- _RECORDS FOR PROCESSING_
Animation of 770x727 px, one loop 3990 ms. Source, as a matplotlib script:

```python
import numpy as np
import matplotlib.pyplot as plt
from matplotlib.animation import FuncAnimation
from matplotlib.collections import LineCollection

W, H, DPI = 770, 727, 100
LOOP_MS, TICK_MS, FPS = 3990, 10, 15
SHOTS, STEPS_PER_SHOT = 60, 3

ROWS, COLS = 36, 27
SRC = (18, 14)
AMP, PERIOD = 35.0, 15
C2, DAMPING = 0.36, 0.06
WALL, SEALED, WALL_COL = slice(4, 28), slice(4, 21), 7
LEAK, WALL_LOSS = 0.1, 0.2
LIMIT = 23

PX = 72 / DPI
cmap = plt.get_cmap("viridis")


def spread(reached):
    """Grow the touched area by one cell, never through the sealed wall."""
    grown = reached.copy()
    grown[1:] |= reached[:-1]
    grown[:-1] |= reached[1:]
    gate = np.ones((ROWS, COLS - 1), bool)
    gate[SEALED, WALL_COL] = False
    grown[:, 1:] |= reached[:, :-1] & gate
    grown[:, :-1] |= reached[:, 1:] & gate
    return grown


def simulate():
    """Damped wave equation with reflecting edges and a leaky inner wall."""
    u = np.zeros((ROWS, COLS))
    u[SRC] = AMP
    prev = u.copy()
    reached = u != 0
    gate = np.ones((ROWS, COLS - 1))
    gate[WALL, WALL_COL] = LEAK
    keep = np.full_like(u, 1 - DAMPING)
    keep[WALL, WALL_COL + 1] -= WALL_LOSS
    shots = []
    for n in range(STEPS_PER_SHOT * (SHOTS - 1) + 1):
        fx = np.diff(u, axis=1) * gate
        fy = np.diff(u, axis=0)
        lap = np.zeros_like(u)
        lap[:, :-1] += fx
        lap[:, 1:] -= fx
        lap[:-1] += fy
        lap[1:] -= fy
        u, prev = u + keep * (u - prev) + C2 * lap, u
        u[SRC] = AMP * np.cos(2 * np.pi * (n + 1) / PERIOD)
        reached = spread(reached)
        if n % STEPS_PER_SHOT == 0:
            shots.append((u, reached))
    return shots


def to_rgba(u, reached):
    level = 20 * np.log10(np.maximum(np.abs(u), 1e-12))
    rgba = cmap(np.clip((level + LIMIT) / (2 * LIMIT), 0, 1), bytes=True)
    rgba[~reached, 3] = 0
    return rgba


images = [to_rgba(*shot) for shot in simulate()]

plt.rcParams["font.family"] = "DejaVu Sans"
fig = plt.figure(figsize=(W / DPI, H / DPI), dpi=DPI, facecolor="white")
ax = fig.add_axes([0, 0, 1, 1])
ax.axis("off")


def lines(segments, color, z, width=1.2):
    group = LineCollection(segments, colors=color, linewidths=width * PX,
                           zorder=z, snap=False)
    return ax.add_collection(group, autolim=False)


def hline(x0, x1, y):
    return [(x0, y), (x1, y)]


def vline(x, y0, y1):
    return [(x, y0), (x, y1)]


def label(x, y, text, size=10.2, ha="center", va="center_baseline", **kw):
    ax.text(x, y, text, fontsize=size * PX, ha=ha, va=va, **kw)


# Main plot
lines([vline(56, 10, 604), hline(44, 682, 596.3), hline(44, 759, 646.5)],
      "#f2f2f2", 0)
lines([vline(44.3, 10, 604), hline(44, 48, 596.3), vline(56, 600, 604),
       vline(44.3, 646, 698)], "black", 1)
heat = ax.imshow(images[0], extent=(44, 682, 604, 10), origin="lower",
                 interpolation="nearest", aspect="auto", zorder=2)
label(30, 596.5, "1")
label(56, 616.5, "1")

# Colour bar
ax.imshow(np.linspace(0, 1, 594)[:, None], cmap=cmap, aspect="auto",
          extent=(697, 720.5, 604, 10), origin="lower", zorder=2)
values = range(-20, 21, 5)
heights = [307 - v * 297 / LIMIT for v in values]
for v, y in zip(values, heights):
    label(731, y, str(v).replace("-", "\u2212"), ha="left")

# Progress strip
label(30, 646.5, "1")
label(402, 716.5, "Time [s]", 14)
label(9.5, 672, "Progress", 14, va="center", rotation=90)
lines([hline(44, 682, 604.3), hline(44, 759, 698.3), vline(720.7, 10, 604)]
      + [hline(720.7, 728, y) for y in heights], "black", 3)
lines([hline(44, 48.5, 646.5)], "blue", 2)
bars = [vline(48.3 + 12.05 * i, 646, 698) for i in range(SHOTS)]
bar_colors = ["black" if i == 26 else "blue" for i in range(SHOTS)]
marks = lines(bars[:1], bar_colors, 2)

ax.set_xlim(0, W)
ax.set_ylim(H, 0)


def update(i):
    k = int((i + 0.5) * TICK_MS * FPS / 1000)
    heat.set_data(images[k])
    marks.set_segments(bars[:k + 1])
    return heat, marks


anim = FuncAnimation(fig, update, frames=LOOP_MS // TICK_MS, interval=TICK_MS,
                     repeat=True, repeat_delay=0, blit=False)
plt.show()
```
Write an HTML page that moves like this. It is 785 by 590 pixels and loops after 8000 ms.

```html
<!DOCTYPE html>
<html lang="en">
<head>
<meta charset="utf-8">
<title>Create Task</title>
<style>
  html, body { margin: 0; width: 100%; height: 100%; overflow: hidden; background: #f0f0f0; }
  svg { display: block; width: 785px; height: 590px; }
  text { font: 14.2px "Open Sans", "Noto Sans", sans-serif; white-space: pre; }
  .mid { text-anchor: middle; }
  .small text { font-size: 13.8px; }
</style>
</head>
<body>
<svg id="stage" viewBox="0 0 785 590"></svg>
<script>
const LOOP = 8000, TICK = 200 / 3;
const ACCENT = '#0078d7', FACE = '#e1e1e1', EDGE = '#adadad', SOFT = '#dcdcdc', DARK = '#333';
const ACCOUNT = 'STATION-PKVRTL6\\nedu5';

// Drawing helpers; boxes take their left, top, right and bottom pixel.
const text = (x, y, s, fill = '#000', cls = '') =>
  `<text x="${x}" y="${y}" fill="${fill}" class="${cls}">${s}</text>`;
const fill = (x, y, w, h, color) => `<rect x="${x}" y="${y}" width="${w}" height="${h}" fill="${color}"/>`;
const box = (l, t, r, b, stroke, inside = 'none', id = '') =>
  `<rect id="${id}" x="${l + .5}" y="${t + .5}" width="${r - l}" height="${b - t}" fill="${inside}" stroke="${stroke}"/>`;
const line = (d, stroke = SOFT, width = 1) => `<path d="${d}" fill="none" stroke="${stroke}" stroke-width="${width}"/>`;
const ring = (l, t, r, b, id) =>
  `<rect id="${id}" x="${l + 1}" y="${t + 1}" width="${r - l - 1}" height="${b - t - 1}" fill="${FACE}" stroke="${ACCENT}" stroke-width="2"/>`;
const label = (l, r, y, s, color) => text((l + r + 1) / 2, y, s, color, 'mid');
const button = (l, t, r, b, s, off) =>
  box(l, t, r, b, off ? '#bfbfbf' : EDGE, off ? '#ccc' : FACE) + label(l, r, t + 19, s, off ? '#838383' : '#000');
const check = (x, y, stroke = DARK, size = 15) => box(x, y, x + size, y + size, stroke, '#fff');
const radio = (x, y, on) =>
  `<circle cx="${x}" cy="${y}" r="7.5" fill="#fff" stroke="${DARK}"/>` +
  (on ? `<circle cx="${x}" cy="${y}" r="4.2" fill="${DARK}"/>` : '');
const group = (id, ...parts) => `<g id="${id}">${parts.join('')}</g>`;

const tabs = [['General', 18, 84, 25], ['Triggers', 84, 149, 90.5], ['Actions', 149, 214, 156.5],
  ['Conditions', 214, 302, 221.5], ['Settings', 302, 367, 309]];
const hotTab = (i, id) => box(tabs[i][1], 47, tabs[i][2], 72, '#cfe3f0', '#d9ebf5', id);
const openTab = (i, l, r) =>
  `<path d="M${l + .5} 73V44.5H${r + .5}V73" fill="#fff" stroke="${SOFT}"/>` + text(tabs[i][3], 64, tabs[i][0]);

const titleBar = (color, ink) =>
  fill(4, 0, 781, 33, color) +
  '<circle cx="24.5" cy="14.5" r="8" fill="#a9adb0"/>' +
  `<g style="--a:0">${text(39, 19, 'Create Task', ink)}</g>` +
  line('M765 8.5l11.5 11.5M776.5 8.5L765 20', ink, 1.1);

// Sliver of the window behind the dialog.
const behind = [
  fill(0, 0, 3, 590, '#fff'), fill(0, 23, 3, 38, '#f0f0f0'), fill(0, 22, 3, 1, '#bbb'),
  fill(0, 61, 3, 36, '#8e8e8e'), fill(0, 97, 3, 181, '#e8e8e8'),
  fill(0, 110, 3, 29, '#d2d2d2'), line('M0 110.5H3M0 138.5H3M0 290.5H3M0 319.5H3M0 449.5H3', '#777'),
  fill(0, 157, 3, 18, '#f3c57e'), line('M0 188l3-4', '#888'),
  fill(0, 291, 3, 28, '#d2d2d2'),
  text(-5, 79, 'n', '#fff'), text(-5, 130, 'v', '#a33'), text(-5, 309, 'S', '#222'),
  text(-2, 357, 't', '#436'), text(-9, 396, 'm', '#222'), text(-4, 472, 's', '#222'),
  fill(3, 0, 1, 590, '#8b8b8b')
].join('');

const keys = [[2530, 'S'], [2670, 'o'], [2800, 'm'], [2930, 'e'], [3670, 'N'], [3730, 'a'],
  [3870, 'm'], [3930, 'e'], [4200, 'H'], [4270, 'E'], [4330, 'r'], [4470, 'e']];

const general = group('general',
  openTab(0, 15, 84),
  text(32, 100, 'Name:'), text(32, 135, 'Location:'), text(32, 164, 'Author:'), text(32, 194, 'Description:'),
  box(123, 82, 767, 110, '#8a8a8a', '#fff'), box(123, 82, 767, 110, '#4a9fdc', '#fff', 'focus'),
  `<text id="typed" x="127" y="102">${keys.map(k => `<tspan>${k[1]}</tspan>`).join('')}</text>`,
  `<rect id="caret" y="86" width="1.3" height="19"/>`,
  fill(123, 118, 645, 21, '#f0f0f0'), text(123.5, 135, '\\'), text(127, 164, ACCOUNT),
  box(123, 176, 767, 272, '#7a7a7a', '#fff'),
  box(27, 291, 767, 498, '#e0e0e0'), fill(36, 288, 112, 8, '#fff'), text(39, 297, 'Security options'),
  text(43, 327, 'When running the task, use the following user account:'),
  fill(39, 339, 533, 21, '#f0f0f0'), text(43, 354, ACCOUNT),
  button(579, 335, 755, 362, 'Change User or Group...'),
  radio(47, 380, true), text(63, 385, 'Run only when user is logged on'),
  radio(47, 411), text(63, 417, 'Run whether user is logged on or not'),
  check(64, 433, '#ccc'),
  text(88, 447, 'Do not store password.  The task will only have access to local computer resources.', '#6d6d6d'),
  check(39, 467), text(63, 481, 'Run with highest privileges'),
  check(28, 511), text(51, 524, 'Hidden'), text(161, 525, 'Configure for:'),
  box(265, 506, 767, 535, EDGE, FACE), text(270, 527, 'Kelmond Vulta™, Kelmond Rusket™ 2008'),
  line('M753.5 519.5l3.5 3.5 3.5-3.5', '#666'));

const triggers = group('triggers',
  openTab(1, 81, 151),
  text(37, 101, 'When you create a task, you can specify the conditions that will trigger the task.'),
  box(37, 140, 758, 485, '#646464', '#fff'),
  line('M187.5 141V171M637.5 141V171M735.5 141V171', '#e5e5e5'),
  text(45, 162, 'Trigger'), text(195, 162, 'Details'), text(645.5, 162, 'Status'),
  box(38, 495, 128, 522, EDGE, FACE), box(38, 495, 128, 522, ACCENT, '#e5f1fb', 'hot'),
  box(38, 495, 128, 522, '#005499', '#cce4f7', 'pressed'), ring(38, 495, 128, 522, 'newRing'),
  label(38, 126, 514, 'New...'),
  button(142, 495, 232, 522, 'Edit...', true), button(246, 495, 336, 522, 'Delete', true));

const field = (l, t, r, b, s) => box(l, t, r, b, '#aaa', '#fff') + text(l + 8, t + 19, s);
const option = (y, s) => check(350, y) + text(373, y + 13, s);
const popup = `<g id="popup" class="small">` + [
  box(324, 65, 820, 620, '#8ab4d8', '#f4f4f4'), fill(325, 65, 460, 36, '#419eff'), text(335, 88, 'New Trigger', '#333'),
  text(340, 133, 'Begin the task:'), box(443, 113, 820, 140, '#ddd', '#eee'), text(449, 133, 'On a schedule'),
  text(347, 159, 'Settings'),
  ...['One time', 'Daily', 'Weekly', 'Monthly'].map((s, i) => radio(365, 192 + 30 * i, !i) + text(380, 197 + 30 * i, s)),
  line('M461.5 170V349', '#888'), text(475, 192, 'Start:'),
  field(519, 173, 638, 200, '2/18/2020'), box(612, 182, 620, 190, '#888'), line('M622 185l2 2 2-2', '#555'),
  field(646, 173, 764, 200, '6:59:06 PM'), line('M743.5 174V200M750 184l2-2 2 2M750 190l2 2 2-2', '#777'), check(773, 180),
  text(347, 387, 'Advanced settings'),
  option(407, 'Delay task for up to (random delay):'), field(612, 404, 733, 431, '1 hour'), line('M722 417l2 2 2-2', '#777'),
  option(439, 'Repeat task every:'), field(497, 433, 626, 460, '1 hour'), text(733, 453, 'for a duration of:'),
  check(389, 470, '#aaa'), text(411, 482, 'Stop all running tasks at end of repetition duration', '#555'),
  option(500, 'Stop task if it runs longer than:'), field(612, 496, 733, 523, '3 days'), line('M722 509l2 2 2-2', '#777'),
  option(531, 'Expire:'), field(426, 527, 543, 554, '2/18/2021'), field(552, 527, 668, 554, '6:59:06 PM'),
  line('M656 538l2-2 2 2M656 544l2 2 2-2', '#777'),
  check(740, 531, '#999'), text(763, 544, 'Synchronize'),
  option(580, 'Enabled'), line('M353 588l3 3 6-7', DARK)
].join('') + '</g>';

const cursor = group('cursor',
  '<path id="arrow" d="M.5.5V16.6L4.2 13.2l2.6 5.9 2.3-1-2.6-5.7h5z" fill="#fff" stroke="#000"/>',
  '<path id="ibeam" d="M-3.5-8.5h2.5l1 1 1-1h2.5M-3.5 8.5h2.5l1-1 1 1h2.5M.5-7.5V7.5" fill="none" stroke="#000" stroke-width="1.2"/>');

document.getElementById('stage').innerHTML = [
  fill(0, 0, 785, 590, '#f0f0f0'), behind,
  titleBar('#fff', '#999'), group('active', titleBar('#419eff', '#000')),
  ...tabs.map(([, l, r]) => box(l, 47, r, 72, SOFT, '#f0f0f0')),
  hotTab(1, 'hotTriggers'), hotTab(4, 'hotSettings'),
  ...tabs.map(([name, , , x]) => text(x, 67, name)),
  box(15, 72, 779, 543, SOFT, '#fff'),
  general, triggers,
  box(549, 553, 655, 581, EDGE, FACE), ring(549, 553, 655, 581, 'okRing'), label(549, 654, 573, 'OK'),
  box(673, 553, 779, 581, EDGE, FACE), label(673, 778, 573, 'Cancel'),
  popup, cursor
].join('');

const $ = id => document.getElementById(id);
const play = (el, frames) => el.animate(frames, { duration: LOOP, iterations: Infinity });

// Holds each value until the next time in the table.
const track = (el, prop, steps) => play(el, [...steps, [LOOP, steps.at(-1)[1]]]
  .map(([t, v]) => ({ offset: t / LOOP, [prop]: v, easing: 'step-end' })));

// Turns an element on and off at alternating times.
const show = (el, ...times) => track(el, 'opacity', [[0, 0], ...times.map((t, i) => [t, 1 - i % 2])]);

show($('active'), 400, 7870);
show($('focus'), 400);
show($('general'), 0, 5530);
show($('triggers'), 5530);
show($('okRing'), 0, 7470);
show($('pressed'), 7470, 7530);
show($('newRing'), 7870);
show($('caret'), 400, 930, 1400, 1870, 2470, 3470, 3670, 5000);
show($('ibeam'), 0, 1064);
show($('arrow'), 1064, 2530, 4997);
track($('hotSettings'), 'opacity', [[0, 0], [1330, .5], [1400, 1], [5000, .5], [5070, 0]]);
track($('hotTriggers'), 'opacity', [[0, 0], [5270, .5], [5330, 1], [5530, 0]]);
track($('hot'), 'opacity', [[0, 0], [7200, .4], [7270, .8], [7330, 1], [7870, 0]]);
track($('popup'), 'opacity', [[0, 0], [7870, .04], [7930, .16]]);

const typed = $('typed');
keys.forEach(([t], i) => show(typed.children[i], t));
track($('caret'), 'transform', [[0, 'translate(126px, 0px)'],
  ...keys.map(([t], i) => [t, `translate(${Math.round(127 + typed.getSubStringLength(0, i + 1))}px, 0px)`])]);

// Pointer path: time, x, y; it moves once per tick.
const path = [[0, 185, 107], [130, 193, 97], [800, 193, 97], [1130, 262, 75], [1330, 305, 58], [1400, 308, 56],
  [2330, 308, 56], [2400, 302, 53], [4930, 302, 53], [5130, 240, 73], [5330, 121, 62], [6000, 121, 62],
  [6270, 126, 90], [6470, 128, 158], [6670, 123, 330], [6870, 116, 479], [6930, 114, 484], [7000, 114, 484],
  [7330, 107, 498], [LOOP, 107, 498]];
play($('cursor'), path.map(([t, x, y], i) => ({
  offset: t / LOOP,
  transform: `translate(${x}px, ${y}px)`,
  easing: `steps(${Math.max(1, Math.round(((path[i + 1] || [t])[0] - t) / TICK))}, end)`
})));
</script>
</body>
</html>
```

- _WORK TO BE COMPLETED_
Return every line of the listing above where "SOFT" appears.

- _ANSWER SPACE_
const ACCENT = '#0078d7', FACE = '#e1e1e1', EDGE = '#adadad', SOFT = '#dcdcdc', DARK = '#333';
const line = (d, stroke = SOFT, width = 1) => `<path d="${d}" fill="none" stroke="${stroke}" stroke-width="${width}"/>`;
  `<path d="M${l + .5} 73V44.5H${r + .5}V73" fill="#fff" stroke="${SOFT}"/>` + text(tabs[i][3], 64, tabs[i][0]);
  ...tabs.map(([, l, r]) => box(l, 47, r, 72, SOFT, '#f0f0f0')),
  box(15, 72, 779, 543, SOFT, '#fff'),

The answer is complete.